I was 18 when my grandparents left the only house I had ever known them to live in.
I grew up with visits to this house overlooking the ocean just outside of Vancouver. I can still recall how the bathroom smelled like Old Spice because of the vintage glass bottles that my grandpa kept on the counter, and how the wallpaper was fuzzy in the fashion of the '70s.
I loved visiting my grandparents. It was always the little things that made the visits so special. Like the old red wagon, a survivor of my mother's childhood, or how there would always be a bowl of pickles at lunchtime.

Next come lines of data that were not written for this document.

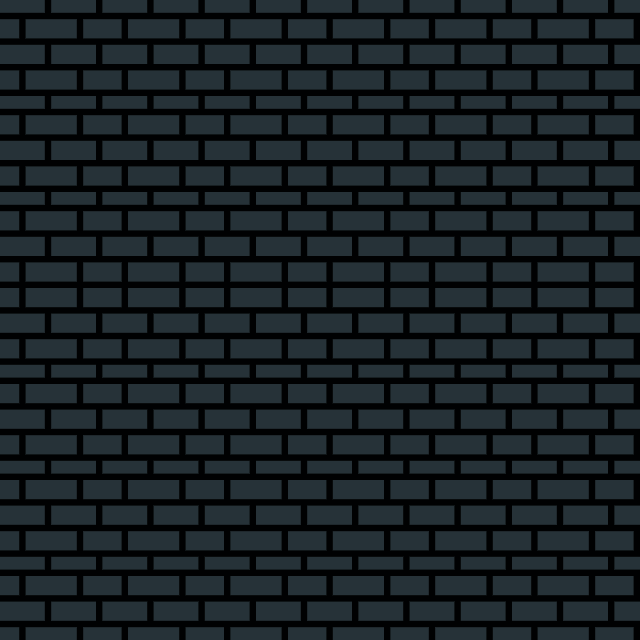
Give the GLSL for this pattern, as a Shadertoy shader.

```glsl
// Depth inside a brick, measured from its head joints; joints come in pairs per 16 units
float headJointDistance(float x, bool stretcherRow) {
    float shift = stretcherRow ? 0.0 : 3.5;
    float halfSpacing = stretcherRow ? 4.5 : 4.0;
    return abs(abs(mod(x - shift, 16.0) - 8.0) - halfSpacing) - 0.5;
}

// Depth inside a course, measured from its bed joints; the first course is thin
float bedJointDistance(float y) {
    return min(y, abs(mod(y - 0.5, 4.0) - 2.0) - 0.5);
}

void mainImage(out vec4 fragColor, in vec2 fragCoord) {
    // The canvas is 100 units high, measured downwards from the top
    float pixel = 100.0 / iResolution.y;
    vec2 p = vec2(fragCoord.x, iResolution.y - fragCoord.y) * pixel;

    // Groups of four courses; every fourth group skips its thin course
    float stack = mod(p.y, 57.0);
    float y = mod(stack + (stack < 45.0 ? 0.0 : 3.0), 15.0);

    // Courses alternate between even bricks and long-short pairs
    float course = floor((y + 1.5) / 4.0);
    bool stretcherRow = mod(course, 2.0) > 0.5;

    float depth = min(headJointDistance(p.x, stretcherRow), bedJointDistance(y));
    float brick = clamp(depth / pixel + 0.5, 0.0, 1.0);

    vec3 mortarColor = vec3(0.0, 0.005, 0.006);
    vec3 brickColor = vec3(0.15, 0.197, 0.22);
    fragColor = vec4(mix(mortarColor, brickColor, brick), 1.0);
}
```
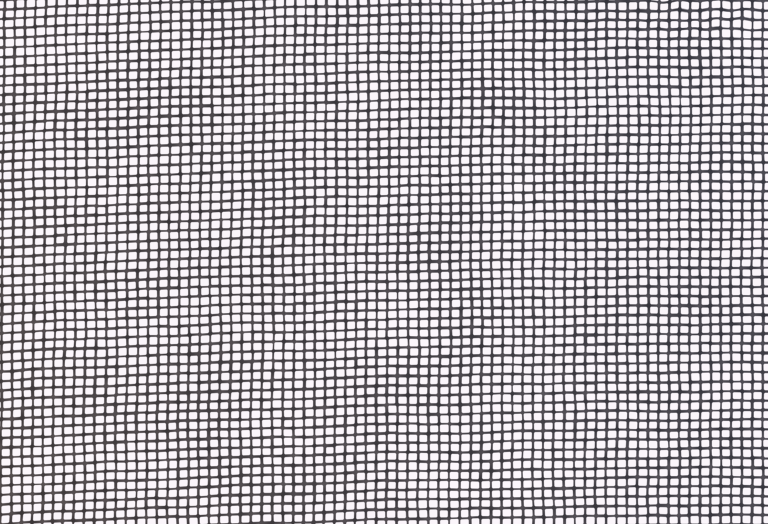
Give the GLSL for this texture, as a WebGL 1 fragment shader.

```glsl
precision highp float;
// Fine woven mesh of dark threads over a pale backing, slightly bowed and uneven.

#define REPEATS vec2(73.5, 55.0)    // openings across and down
#define THREAD 0.22                 // thread width, in cell widths
#define CORNER 0.16                 // rounding of each opening
#define SOFTNESS 0.08               // half width of the soft thread edge
#define BOW 0.035                   // rise of the rows from left to right
#define WOBBLE 0.22                 // slow drift of the threads, in cells
#define JITTER 0.045                // variation between openings
#define BACKING vec3(0.985, 0.965, 0.985)
#define THREAD_DARK vec3(0.215, 0.205, 0.225)
#define THREAD_LIGHT vec3(0.345, 0.325, 0.345)

uniform vec2 u_resolution;

const float PI = 3.14159265;

vec2 hash2(vec2 p) {
  vec2 k = vec2(dot(p, vec2(127.1, 311.7)), dot(p, vec2(269.5, 183.3)));
  return fract(sin(k) * 43758.55) * 2.0 - 1.0;
}

float gradientNoise(vec2 p) {
  vec2 i = floor(p);
  vec2 f = fract(p);
  vec2 u = f * f * f * (f * (f * 6.0 - 15.0) + 10.0);
  float a = dot(hash2(i), f);
  float b = dot(hash2(i + vec2(1.0, 0.0)), f - vec2(1.0, 0.0));
  float c = dot(hash2(i + vec2(0.0, 1.0)), f - vec2(0.0, 1.0));
  float d = dot(hash2(i + vec2(1.0, 1.0)), f - vec2(1.0, 1.0));
  return mix(mix(a, b, u.x), mix(c, d, u.x), u.y);
}

float roundedBox(vec2 p, vec2 halfSize, float radius) {
  vec2 q = abs(p) - halfSize + radius;
  return length(max(q, 0.0)) + min(max(q.x, q.y), 0.0) - radius;
}

// Canvas position to mesh position, where whole numbers are thread centres.
vec2 meshPosition(vec2 uv) {
  float left = 1.0 - uv.x;
  vec2 g = uv;
  g.y -= BOW * (1.0 - left * left);
  g.x -= 0.006 * uv.y * left;
  g *= REPEATS;

  // Slow drift, with a stronger pucker near the upper right corner
  vec2 slow = uv * vec2(9.0, 7.0);
  vec2 drift = vec2(gradientNoise(slow), gradientNoise(slow + 31.0));
  vec2 fromPucker = (uv - vec2(0.89, 0.97)) * vec2(9.0, 22.0);
  float pucker = exp(-dot(fromPucker, fromPucker));
  g += WOBBLE * drift;
  g.y += 0.5 * pucker * gradientNoise(uv * vec2(40.0, 25.0));

  // Small kinks along each thread
  g += 0.07 * vec2(gradientNoise(g * 0.45), gradientNoise(g * 0.45 + 57.0));
  return g;
}

void main() {
  vec2 uv = gl_FragCoord.xy / u_resolution;
  vec2 g = meshPosition(uv);
  vec2 cell = floor(g);

  // One rounded opening per cell, varied in place and size
  float cellRatio = u_resolution.y * REPEATS.x / (u_resolution.x * REPEATS.y);
  vec2 cellSize = vec2(1.0, cellRatio);
  vec2 offset = JITTER * 0.7 * hash2(cell);
  vec2 growth = JITTER * 0.5 * hash2(cell + 91.0);
  growth += 0.03 * gradientNoise(cell * 0.13 + 7.0);
  vec2 halfSize = 0.5 * (cellSize - THREAD) + growth;
  float d = roundedBox((fract(g) - 0.5) * cellSize - offset, halfSize, CORNER);
  float edge = max(SOFTNESS, 0.55 * REPEATS.x / u_resolution.x);
  float threadMask = smoothstep(-edge, edge, d);

  // Over and under weave, with uneven tone along the threads
  float weave = cos(PI * g.x) * cos(PI * g.y);
  float tone = 0.48 + 0.26 * weave + 0.55 * gradientNoise(g * 0.8 + 13.0);
  vec3 thread = mix(THREAD_DARK, THREAD_LIGHT, clamp(tone, 0.0, 1.0));

  // Threads are warmer at lower left and cooler at right
  float warmth = 0.6 - uv.x - 0.25 * uv.y;
  thread += warmth * vec3(0.022, 0.004, -0.022);

  vec3 backing = BACKING + 0.012 * gradientNoise(uv * 5.0 + 3.0);
  gl_FragColor = vec4(mix(backing, thread, threadMask), 1.0);
}
```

It fell to me to accompany my mother to pack up the house the summer of 2003. I know I wasn't much help and mostly wandered off on long meandering runs in order to avoid some of the heavier grunt work.

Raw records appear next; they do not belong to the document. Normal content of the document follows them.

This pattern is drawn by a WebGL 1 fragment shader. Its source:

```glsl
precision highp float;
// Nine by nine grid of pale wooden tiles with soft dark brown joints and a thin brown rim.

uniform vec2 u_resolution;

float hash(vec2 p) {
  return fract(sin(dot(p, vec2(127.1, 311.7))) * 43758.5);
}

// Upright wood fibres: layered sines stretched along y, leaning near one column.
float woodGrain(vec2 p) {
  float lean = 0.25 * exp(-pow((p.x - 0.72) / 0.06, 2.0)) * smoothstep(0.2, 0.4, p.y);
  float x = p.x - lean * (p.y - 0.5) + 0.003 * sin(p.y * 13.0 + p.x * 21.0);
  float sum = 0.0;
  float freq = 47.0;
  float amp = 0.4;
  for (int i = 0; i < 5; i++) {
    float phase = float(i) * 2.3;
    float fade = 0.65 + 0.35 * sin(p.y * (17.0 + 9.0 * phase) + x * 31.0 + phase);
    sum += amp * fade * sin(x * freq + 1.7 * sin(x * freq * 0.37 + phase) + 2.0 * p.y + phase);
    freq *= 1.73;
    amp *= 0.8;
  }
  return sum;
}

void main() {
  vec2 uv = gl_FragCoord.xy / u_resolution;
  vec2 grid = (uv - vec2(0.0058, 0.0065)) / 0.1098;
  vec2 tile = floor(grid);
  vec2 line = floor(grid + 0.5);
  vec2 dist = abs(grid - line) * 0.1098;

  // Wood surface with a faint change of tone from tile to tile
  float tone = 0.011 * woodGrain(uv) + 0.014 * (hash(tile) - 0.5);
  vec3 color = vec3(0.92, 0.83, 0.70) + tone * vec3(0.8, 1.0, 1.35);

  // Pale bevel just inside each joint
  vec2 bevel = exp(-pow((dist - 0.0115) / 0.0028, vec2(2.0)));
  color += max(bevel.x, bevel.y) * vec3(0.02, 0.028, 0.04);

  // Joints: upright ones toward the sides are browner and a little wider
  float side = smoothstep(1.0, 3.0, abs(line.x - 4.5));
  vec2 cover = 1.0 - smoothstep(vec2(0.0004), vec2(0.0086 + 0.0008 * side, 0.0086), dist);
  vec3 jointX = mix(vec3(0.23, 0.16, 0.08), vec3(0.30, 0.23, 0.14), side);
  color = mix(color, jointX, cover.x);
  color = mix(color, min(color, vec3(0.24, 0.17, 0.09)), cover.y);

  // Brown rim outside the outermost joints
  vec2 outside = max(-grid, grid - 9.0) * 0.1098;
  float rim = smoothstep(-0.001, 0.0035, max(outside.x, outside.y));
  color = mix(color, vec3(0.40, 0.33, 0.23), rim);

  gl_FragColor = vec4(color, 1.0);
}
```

On one of the occasions that I deigned to help with sorting through stuff to keep and stuff to chuck we came upon a gigantic stash of mail order goods. And when I say gigantic I mean decades worth of packages, most of them unopened.

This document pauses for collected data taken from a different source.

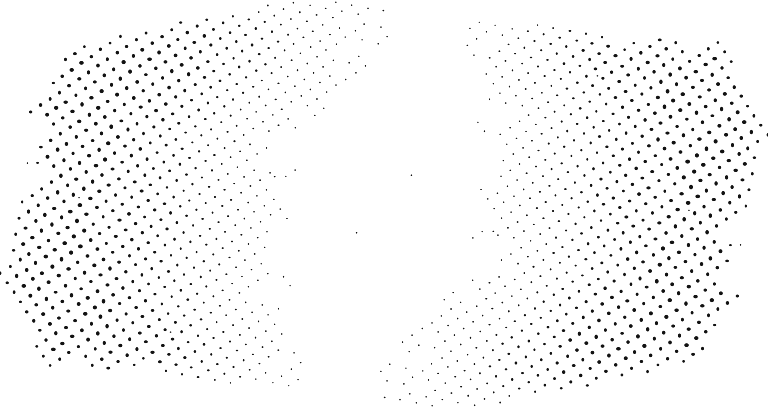
This background is drawn by a WebGL 1 fragment shader. Its source:

```glsl
precision highp float;
// Two ragged halftone patches of ink dots on white paper, one on each side.
// One patch is a tilted dot lattice, cut by a rough outline and thinned toward
// the centre; the other is the same patch turned by half a revolution.
uniform vec2 u_resolution;

const vec2 CANVAS = vec2(768.0, 408.0);      // design units, y pointing down
const vec2 LATTICE_ORIGIN = vec2(50.0, 366.0);
const float PITCH = 11.61;                   // distance between dots
const float TILT = 0.6;                      // lattice angle in radians
const vec3 PAPER = vec3(1.0);
const vec3 INK = vec3(0.07);

float hash(vec2 cell, float seed) {
  return fract(sin(dot(cell, vec2(127.1, 311.7)) + seed * 74.7) * 43758.55);
}

vec2 randomGradient(vec2 cell) {
  float angle = 6.2832 * hash(cell, 9.0);
  return vec2(cos(angle), sin(angle));
}

float gradientNoise(vec2 p) {
  vec2 i = floor(p);
  vec2 f = p - i;
  vec2 u = f * f * f * (f * (f * 6.0 - 15.0) + 10.0);
  vec2 e = vec2(1.0, 0.0);
  float a = dot(randomGradient(i), f);
  float b = dot(randomGradient(i + e.xy), f - e.xy);
  float c = dot(randomGradient(i + e.yx), f - e.yx);
  float d = dot(randomGradient(i + e.xx), f - e.xx);
  return mix(mix(a, b, u.x), mix(c, d, u.x), u.y);
}

float bump(float x, float centre, float width) {
  float t = (x - centre) / width;
  return exp(-t * t);
}

// Depth inside the outer outline; negative outside.
float outlineDepth(vec2 p) {
  float top = p.y - (64.0 - 0.22 * p.x) + 6.0 * bump(p.x, 200.0, 20.0);
  float notches = 22.0 * bump(p.y, 176.0, 11.0) + 9.0 * bump(p.y, 132.0, 10.0)
                - 17.0 * bump(p.y, 108.0, 9.0);
  float upperLeft = p.x - (60.0 - 0.27 * (p.y - 52.0) + notches);
  float lowerLeft = p.x - (0.5 * (p.y - 272.0) - 1.0);
  float floorY = min(369.0 + 0.1 * (p.x - 50.0), 386.0)
               - 14.0 * bump(p.x, 78.0, 14.0) - 14.0 * bump(p.x, 142.0, 20.0);
  return min(min(top, floorY - p.y), min(upperLeft, lowerLeft));
}

// Distance to the thinning inner edge; positive on the dense side.
float innerDepth(vec2 p) {
  float upper = 1.0 - smoothstep(20.0, 170.0, p.y);
  float lower = smoothstep(300.0, 360.0, p.y);
  return 265.0 + 75.0 * upper + 25.0 * lower - p.x;
}

// Radius of the dot whose centre is p; zero where no dot is kept.
float dotRadius(vec2 p, vec2 cell) {
  float outer = outlineDepth(p) + 3.0 * gradientNoise(p / 24.0);
  float inner = innerDepth(p);
  float reach = mix(95.0, 38.0, smoothstep(50.0, 130.0, p.y));
  float chance = smoothstep(-reach, 20.0, inner);
  float keep = step(0.0, outer) * step(hash(cell, 1.0), chance);
  float size = mix(0.72, 1.85, smoothstep(-10.0, 195.0, inner));
  size *= mix(0.75, 1.0, smoothstep(0.0, 18.0, outer));
  size *= 1.0 + 0.2 * gradientNoise(p / 30.0) + 0.2 * (hash(cell, 2.0) - 0.5);
  return keep * size;
}

// Ink coverage of one patch, with dots slightly shifted and squashed.
float halftonePatch(vec2 p, float pixel) {
  float c = cos(TILT);
  float s = sin(TILT);
  vec2 across = vec2(c, -s);
  vec2 down = vec2(s, c);
  vec2 q = p - LATTICE_ORIGIN;
  vec2 cell = floor(vec2(dot(q, across), dot(q, down)) / PITCH + 0.5);
  vec2 centre = LATTICE_ORIGIN + PITCH * (cell.x * across + cell.y * down);
  float radius = dotRadius(centre, cell);
  vec2 jitter = vec2(hash(cell, 3.0), hash(cell, 4.0)) - 0.5;
  vec2 offset = p - centre - 1.1 * jitter;
  float squash = 1.0 + 0.3 * (hash(cell, 5.0) - 0.5);
  float edge = length(offset * vec2(squash, 1.0 / squash)) - radius;
  float coverage = 1.0 - smoothstep(-0.5 * pixel, 0.5 * pixel, edge);
  return coverage * step(0.01, radius);
}

void main() {
  float pixel = CANVAS.y / u_resolution.y;
  vec2 p = (gl_FragCoord.xy - 0.5 * u_resolution) * pixel;
  p = vec2(p.x, -p.y) + 0.5 * CANVAS;
  float ink = max(halftonePatch(p, pixel), halftonePatch(CANVAS - p, pixel));
  gl_FragColor = vec4(mix(PAPER, INK, ink), 1.0);
}
```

At first I didn't understand why grandpa had spent years ordering junk off of the television. And why when he received the order didn't even open the package. Ripping open envelope after envelope I had an unsought history lesson of what was for sale by cheque or mail order in the '80s.
My aunts and uncles said that grandpa had a problem. That the constant ordering was something akin to an addiction. It hits me hard now, nine years later, that my grandpa was simply lonely. That ordering things that he didn't necessarily want meant that something would come in the mail for him. Something to remind him that he still existed.
Maybe I'm editorializing. My grandpa died just over a year ago so I can't ask him. I'm not sure why I never did in the years after I discovered his secret. Perhaps I felt like I was protecting him, perhaps I just didn't care until he was gone and by then it was too late.
I'm thinking about this now because I just blew a bunch of money on clothing on the internet, a more modern but no less lonely version of my grandfather. I just moved to the small town of Cranbrook for a job. A job I love but in a place that feels, at times, extremely isolating.
At the culmination of each visit my grandparents would stand on the front stoop and wave goodbye until our van slipped out of sight. I've known for years that I'll never have the experience of visiting grandma and grandpa again, but I've never wished so hard that I could send my grandpa a letter.
To let him know that he was never alone.